The Broken Body
‘When I was a stranger you made me welcome’.
This year at the end of Refugee week we celebrate the feast of the Body and Blood of Christ. All around the Catholic world, parishes honour the real and life-giving presence of the risen and glorified body of Christ in our midst. But the feast and the liturgies are not just a chance to bask in the warm glow of the glorious future to which we are called. That glorious future is rooted in the realities of a beautiful, but fallen world, a world stamped by love and generosity but also by cruelty, fear and rejection.
The glorious body of Christ is the same body that was brutally nailed to the cross outside the walls of the holy city. The words of loving self-gift spoken at the last supper are the prelude to a day of torture, rejection and death. This is what it means for the God of love to enter fully into our world. God enters into the heart of our darkness, becomes one, not with the rich and attractive, but with those who are objects of hatred, derision and rejection. Only thus can all creation be restored. The Son of God must break through our fatal, human capacities to fear, hate and wound what we do not understand with the power of an undying love.
So we cannot truly celebrate the real presence of Christ in the sacrament without committing ourselves to that other real presence of the Lord on our streets and in our prisons, those without food, clothes and shelter, the prisoners, the sick and, especially this week, the stranger in our midst. Jesus words are as clear as his words ‘this is my body’ from the heart of the Mass: whatever you did to the least of my brothers and sisters, you did it to me.

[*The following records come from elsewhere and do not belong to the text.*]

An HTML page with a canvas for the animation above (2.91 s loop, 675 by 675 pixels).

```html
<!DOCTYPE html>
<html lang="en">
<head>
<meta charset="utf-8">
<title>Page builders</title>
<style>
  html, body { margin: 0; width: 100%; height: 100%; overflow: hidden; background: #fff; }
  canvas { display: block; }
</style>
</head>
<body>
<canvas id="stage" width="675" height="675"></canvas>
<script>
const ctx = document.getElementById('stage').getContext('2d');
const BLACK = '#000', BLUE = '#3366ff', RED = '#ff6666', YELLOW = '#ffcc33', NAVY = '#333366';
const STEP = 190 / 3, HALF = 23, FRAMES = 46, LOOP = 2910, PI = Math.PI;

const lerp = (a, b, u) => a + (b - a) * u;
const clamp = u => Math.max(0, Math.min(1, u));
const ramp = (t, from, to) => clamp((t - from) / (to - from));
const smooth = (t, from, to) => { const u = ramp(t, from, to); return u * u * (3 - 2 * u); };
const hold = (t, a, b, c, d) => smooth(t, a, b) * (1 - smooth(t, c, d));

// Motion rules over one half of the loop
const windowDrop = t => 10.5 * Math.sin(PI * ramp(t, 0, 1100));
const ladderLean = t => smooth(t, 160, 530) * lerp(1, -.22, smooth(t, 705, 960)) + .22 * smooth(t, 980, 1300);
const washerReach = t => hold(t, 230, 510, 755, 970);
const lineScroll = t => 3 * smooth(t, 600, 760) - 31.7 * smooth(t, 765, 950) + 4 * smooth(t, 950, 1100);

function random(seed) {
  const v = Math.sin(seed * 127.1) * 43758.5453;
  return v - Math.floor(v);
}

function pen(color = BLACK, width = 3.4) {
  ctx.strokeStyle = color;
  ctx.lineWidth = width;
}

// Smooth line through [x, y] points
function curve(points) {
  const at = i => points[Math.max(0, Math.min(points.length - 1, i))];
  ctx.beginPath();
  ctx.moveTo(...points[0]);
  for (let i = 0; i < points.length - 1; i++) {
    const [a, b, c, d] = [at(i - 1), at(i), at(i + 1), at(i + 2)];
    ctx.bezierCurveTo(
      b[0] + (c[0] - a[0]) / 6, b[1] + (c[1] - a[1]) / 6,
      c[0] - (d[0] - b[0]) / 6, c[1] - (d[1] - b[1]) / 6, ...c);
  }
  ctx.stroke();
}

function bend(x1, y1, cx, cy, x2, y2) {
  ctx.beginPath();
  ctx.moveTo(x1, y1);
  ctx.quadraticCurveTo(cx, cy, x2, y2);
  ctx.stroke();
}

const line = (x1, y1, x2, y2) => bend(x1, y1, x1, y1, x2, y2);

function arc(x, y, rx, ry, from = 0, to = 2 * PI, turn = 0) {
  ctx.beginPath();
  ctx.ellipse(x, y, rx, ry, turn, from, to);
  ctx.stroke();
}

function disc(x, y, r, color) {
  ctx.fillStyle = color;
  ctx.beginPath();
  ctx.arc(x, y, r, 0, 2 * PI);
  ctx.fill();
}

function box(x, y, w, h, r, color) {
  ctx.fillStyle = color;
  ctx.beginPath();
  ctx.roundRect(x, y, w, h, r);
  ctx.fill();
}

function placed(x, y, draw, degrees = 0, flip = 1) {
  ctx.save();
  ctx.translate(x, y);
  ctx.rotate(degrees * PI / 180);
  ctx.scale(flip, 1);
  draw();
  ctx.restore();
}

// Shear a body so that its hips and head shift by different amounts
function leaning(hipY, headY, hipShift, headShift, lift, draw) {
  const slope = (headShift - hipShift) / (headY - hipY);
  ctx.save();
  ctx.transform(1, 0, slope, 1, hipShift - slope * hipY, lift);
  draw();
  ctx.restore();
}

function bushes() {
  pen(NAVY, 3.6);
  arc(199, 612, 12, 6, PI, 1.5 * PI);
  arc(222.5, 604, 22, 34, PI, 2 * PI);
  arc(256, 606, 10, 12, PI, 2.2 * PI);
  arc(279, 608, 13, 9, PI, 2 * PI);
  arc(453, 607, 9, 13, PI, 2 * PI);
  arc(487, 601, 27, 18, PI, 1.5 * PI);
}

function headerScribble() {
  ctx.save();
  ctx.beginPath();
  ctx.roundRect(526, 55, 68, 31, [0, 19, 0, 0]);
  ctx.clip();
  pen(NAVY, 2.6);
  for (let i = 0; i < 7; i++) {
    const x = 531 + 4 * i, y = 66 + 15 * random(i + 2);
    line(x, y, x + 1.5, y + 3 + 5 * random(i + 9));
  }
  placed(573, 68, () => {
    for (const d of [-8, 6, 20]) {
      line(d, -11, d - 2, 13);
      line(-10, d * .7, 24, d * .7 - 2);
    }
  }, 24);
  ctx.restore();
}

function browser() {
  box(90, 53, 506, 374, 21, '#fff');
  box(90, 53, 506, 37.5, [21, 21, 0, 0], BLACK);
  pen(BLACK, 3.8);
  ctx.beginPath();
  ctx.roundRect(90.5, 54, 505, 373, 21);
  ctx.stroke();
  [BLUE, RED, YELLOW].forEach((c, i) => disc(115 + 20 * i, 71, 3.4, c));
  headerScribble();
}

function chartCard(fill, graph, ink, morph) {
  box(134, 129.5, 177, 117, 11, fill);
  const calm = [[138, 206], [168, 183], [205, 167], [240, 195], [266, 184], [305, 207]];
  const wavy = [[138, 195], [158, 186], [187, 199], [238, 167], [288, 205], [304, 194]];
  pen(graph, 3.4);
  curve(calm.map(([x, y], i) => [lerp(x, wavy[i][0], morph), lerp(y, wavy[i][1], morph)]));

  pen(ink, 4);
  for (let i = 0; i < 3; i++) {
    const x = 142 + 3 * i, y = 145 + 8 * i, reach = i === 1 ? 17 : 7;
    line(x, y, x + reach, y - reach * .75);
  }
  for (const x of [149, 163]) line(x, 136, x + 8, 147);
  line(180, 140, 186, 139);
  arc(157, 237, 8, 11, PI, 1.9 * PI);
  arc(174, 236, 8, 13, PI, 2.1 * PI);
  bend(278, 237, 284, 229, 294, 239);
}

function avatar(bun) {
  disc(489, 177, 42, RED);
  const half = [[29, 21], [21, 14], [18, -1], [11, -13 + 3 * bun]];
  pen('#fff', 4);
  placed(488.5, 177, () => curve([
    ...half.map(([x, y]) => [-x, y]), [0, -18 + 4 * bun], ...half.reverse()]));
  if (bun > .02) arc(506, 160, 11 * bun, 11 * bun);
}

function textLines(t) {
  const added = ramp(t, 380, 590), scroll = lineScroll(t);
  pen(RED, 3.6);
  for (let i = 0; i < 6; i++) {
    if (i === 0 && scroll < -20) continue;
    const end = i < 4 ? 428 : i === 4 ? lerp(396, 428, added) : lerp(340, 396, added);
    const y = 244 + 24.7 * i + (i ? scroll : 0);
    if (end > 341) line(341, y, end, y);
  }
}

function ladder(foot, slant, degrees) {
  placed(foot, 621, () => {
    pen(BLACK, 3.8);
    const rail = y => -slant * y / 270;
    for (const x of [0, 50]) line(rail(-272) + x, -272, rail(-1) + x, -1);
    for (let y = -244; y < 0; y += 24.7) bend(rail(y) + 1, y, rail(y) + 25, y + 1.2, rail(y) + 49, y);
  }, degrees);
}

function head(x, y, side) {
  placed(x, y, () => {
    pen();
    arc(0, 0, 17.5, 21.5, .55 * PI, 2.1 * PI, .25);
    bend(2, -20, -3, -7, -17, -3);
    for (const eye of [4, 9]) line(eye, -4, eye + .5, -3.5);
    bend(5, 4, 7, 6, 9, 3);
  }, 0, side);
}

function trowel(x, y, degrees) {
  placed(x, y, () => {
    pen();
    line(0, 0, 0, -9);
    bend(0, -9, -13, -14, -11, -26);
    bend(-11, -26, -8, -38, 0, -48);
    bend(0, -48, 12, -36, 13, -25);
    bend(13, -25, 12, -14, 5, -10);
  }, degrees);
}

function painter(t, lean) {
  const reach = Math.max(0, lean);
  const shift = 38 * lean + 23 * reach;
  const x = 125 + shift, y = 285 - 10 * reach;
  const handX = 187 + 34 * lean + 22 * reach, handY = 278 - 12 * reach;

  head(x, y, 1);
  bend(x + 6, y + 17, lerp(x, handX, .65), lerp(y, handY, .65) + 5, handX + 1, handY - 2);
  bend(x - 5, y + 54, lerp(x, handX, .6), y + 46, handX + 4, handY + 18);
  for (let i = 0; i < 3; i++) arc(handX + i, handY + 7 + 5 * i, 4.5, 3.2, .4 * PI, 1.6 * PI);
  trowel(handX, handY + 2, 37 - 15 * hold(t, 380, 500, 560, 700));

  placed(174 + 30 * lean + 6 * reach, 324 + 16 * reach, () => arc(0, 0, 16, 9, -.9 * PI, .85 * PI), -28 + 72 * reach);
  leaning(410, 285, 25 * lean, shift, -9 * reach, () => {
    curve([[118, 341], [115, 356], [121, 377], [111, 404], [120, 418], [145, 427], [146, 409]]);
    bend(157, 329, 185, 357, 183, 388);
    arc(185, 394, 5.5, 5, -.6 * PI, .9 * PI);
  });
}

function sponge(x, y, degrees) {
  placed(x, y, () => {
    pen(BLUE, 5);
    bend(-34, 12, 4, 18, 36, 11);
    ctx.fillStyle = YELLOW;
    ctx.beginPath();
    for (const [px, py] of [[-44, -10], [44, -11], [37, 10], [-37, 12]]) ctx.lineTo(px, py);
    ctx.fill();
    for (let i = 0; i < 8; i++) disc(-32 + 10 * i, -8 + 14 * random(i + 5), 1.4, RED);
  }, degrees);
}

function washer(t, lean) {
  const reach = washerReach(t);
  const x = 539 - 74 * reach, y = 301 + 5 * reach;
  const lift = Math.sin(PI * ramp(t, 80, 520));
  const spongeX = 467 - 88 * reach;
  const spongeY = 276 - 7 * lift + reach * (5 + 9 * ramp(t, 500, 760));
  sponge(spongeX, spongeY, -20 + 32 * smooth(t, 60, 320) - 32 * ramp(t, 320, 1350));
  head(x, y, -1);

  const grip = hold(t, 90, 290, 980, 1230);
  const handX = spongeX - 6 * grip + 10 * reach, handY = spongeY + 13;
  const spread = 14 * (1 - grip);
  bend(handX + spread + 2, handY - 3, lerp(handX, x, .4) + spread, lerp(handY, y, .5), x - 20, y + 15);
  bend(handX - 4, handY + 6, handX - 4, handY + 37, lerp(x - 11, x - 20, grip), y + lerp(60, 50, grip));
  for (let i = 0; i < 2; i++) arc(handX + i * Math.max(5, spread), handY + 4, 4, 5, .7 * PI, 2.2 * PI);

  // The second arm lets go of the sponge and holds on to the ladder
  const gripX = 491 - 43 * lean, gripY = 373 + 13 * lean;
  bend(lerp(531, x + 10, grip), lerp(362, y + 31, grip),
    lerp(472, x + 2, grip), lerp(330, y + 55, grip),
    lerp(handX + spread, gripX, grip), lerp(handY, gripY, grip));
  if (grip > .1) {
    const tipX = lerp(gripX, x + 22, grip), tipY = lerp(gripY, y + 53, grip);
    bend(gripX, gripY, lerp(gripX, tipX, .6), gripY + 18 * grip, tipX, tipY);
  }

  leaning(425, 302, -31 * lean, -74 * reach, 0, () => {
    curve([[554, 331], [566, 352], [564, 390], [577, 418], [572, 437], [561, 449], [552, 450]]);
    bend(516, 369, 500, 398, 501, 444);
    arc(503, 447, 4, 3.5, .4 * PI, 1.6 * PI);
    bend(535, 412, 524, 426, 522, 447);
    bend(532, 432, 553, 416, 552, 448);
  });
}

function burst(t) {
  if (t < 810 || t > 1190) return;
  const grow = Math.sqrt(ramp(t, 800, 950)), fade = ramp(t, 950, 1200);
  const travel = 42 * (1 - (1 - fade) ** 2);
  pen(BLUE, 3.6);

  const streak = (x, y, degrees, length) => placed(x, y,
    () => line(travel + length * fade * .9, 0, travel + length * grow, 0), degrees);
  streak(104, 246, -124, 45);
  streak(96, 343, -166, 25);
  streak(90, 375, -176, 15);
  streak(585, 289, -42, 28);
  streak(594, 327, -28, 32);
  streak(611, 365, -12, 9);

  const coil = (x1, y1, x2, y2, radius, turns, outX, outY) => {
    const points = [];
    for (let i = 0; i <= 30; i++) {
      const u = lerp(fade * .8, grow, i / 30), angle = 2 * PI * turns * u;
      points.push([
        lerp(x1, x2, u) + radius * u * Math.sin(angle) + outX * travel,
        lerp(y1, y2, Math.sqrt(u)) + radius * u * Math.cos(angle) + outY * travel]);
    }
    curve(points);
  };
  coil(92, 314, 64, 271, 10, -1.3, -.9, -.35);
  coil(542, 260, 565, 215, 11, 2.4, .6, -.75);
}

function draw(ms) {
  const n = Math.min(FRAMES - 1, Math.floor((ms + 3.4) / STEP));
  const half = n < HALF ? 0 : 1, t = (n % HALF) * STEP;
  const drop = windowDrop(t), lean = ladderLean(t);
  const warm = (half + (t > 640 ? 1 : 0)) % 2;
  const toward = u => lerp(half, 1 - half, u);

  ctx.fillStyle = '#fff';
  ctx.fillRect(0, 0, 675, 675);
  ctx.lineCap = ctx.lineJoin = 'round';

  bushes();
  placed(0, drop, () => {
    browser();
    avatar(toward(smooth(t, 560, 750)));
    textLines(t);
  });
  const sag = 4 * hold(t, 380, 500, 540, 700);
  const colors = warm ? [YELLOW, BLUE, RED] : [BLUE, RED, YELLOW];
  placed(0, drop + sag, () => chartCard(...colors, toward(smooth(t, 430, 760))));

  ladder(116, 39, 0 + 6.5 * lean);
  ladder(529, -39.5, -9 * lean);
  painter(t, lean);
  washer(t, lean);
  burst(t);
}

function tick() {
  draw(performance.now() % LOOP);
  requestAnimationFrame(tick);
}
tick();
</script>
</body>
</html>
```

So we cannot raise our eyes and venerate the Eucharist with integrity, unless we also open our eyes to the poor and the strangers in our midst. We need a new vision: brothers and sisters, not foreigners; fellow human beings, sharing the good things of the earth, not economic competitors; an enrichment to our growing community, not a threat to our way of life. We need to hear Jesus’ invitation to do things differently, to think differently, to find new, creative, more human ways to deal with the suffering humanity on our streets and in our townships.
The Eucharist also reminds us that to belong to the Body of Christ has a cost. The pathway of love leads us to the fulfillment of the resurrection, but it leads through the cross. Opening to the ‘outsider’ means a change of heart that can disrupt other relationships. It can bring misunderstanding and rejection upon us too. If we eat with public outcasts, we risk being treated like public outcasts. But this is where the Lord went, and he asks us to follow him. Here is the heart of our Eucharist.